European leaders and the heads of Greece’ creditors met together in Berlin late on Monday night to iron out the details and work out the terms of a final debt bailout proposal for Athens which owes € 1.6 billion to the IMF in June and €300 million due by Friday June 5th.
Attending the late night meeting in Berlin was German Chancellor Angela Merkel, French President Francois Hollande, IMF Acting Director Christine Lagarde, ECB Mario Draghi, and European Commission President Jean-Claude Junker.
Government leaders in Athens are scrambling to find a viable solution that meets the demands of their creditors to unlock €7.2 billion in the final part of its current bailout package while also fulfilling the demands of the Greece majority party Syriza to oppose labor and pension reforms that remain unpopular in Greece.
Athens is on borrowed time as its temporary bailout extension runs out at the end of June.
During the past 2 weeks, some cracks have appeared on the surface of Syriza Party which has been under pressure from leftists in the party to resist the demands of their creditors and force their creditors to offer concessions to the cash strapped country, although the majority of Greeks want to avoid a sovereign default and remain in the euro area.
Only eight days ago, Greek Interior Minister Nikos Voutsis said on TV program Mega Week-end that the installment to the IMF will not be paid.
“This money will not be given and does not exist to be given” Voutsis said.
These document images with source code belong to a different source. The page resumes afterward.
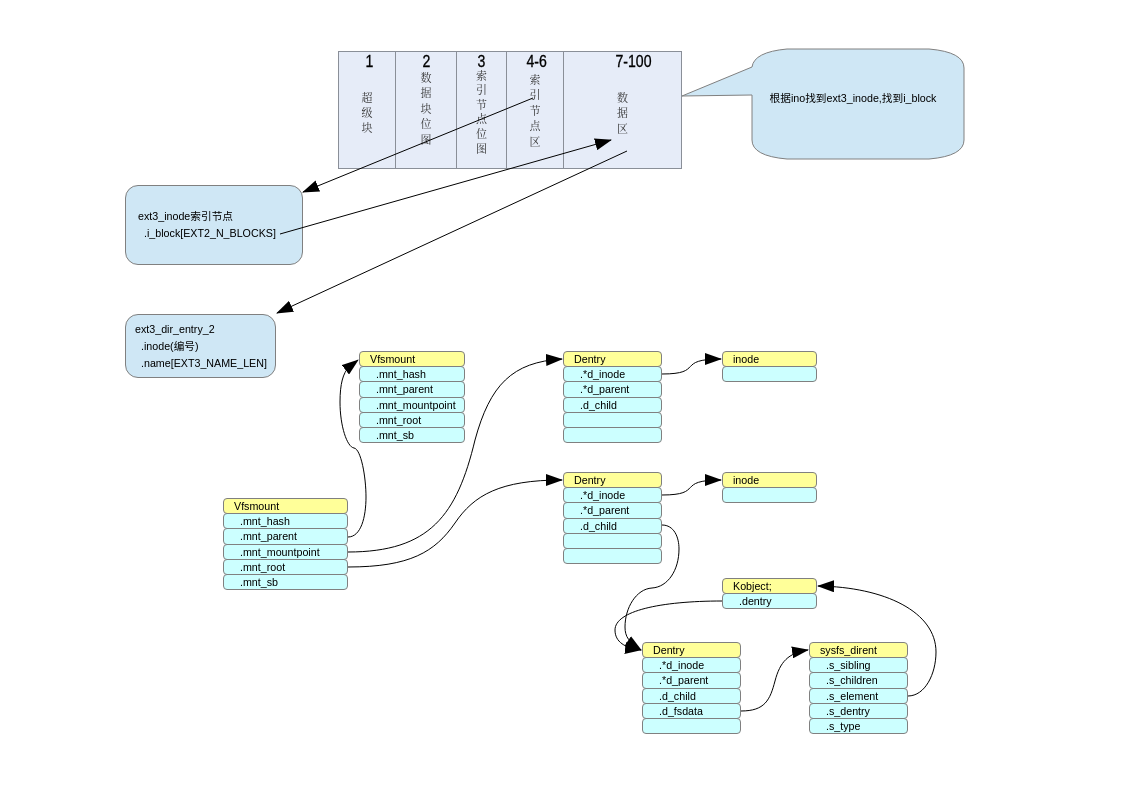
<!DOCTYPE html>
<html lang="zh-CN">
<head>
<meta charset="utf-8">
<title>ext3 / VFS</title>
<style>
:root {
  --ink: #000;
  --line: #808080;
  --note: #cfe7f5;
  --disk: #e6ecf8;
  --disk-line: #8a8f98;
  --head: #ffff99;
  --field: #ccffff;
}
* { box-sizing: border-box; margin: 0; padding: 0; }
body { width: 1123px; height: 794px; overflow: hidden; background: #fff; }
.diagram {
  position: relative; width: 1123px; height: 794px; overflow: hidden;
  color: var(--ink);
  font: 10.7px/17px "Liberation Sans", "Noto Sans CJK SC", sans-serif;
  white-space: nowrap;
}
.diagram > * { position: absolute; left: var(--x); top: var(--y); width: var(--w); height: var(--h); }
.disk {
  display: grid; grid-template-columns: 57px 61px 50px 57px 1fr;
  background: var(--disk); border: 1px solid var(--disk-line);
}
.block { display: flex; flex-direction: column; align-items: center; border-right: 1px solid var(--disk-line); }
.block:last-child { border-right: 0; }
.block h2 { font-size: 16px; font-weight: 400; line-height: 20px; transform: scaleX(.88); margin-left: var(--shift, 0); -webkit-text-stroke: .3px var(--ink); }
.block p {
  writing-mode: vertical-rl; margin-top: var(--drop);
  font: 11px/16px "Noto Serif CJK SC", serif; letter-spacing: var(--gap, 4px); color: #333;
}
.note {
  display: flex; flex-direction: column; justify-content: center; padding-left: var(--pad);
  background: var(--note); border: 1px solid var(--line); border-radius: 13px;
}
.note .member { padding-left: 6px; }
.callout-text { display: flex; align-items: center; justify-content: center; }
.record { display: flex; flex-direction: column; list-style: none; --h: 92px; }
.record.short { --h: 31px; }
.record li {
  flex: 1 1 0; min-height: 0; padding-left: 16px; line-height: 15px;
  background: var(--field); border: 1px solid var(--line); border-radius: 4px;
}
.record li + li { margin-top: -1px; }
.record li:first-child { background: var(--head); padding-left: 10px; }
.layer { --x: 0; --y: 0; --w: 1123px; --h: 794px; }
</style>
</head>
<body>
<main class="diagram">
  <svg class="layer" viewBox="0 0 1123 794" aria-hidden="true">
    <path d="M787 49H929Q964 52 964 68V140Q964 156 929 159H787Q752 156 752 140V95L682 96L752 67Q754 52 787 49Z" fill="#cfe7f5" stroke="#808080"/>
  </svg>

  <section class="disk" style="--x:338px;--y:51px;--w:344px;--h:118px">
    <div class="block"><h2 style="--shift:5px">1</h2><p style="--drop:20px">超级块</p></div>
    <div class="block"><h2>2</h2><p style="--drop:0px;--gap:4.6px">数据块位图</p></div>
    <div class="block"><h2>3</h2><p style="--drop:-2px;--gap:3.6px">索引节点位图</p></div>
    <div class="block"><h2 style="--shift:4px">4-6</h2><p style="--drop:2px;--gap:4.5px">索引节点区</p></div>
    <div class="block"><h2 style="--shift:21px">7-100</h2><p style="--drop:20px;--gap:4.5px">数据区</p></div>
  </section>

  <p class="callout-text" style="--x:752px;--y:49px;--w:202px;--h:98px">根据ino找到ext3_inode,找到i_block</p>

  <section class="note" style="--x:125px;--y:185px;--w:178px;--h:80px;--pad:12px">
    <p>ext3_inode索引节点</p>
    <p class="member">.i_block[EXT2_N_BLOCKS]</p>
  </section>
  <section class="note" style="--x:125px;--y:314px;--w:151px;--h:64px;--pad:9px">
    <p>ext3_dir_entry_2</p>
    <p class="member">.inode(编号)</p>
    <p class="member">.name[EXT3_NAME_LEN]</p>
  </section>

  <ul class="record" style="--x:359px;--y:351px;--w:106px">
    <li>Vfsmount</li><li>.mnt_hash</li><li>.mnt_parent</li><li>.mnt_mountpoint</li><li>.mnt_root</li><li>.mnt_sb</li>
  </ul>
  <ul class="record" style="--x:563px;--y:351px;--w:99px">
    <li>Dentry</li><li>.*d_inode</li><li>.*d_parent</li><li>.d_child</li><li></li><li></li>
  </ul>
  <ul class="record short" style="--x:722px;--y:351px;--w:95px">
    <li>inode</li><li></li>
  </ul>
  <ul class="record" style="--x:563px;--y:472px;--w:99px">
    <li>Dentry</li><li>.*d_inode</li><li>.*d_parent</li><li>.d_child</li><li></li><li></li>
  </ul>
  <ul class="record short" style="--x:722px;--y:472px;--w:95px">
    <li>inode</li><li></li>
  </ul>
  <ul class="record" style="--x:223px;--y:498px;--w:125px">
    <li>Vfsmount</li><li>.mnt_hash</li><li>.mnt_parent</li><li>.mnt_mountpoint</li><li>.mnt_root</li><li>.mnt_sb</li>
  </ul>
  <ul class="record short" style="--x:722px;--y:578px;--w:95px">
    <li>Kobject;</li><li>.dentry</li>
  </ul>
  <ul class="record" style="--x:642px;--y:642px;--w:99px">
    <li>Dentry</li><li>.*d_inode</li><li>.*d_parent</li><li>.d_child</li><li>.d_fsdata</li><li></li>
  </ul>
  <ul class="record" style="--x:809px;--y:642px;--w:99px">
    <li>sysfs_dirent</li><li>.s_sibling</li><li>.s_children</li><li>.s_element</li><li>.s_dentry</li><li>.s_type</li>
  </ul>

  <svg class="layer" viewBox="0 0 1123 794" aria-hidden="true">
    <defs>
      <marker id="arrow" markerUnits="userSpaceOnUse" markerWidth="17" markerHeight="12" refX="16" refY="6" orient="auto">
        <path d="M0 0L17 6L0 12Z"/>
      </marker>
    </defs>
    <g fill="none" stroke="#000" marker-end="url(#arrow)">
      <path d="M533 98L303 192"/>
      <path d="M280 234L611 140"/>
      <path d="M627 151L277 313"/>
      <path d="M348 537C361 537 366 517 366 497S361 449 354 448C347 447 340 426 340 402C340 384 343 373 349 367L358 360"/>
      <path d="M348 552C430 552 457 515 475 440C490 385 512 362 562 359"/>
      <path d="M348 567C410 567 435 552 455 523C474 495 500 480 562 480"/>
      <path d="M662 374C705 374 675 359 721 359"/>
      <path d="M662 495C705 495 675 480 721 480"/>
      <path d="M662 525C674 525 679 537 679 549C679 570 668 587 652 588C636 589 625 608 625 627C625 637 629 642 641 650"/>
      <path d="M722 601C660 601 615 611 615 630C615 642 625 648 641 650"/>
      <path d="M741 711C765 711 770 700 775 681C780 662 788 653 808 650"/>
      <path d="M908 696C925 696 936 674 936 652C936 612 885 587 818 586"/>
    </g>
  </svg>
</main>
</body>
</html>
Athens owes €5.2 billion in maturing short-term Treasury bills due in June (€3.6 billion on June 12th and €1.6 billion on June 19th) and another €2 billion due on July 10th.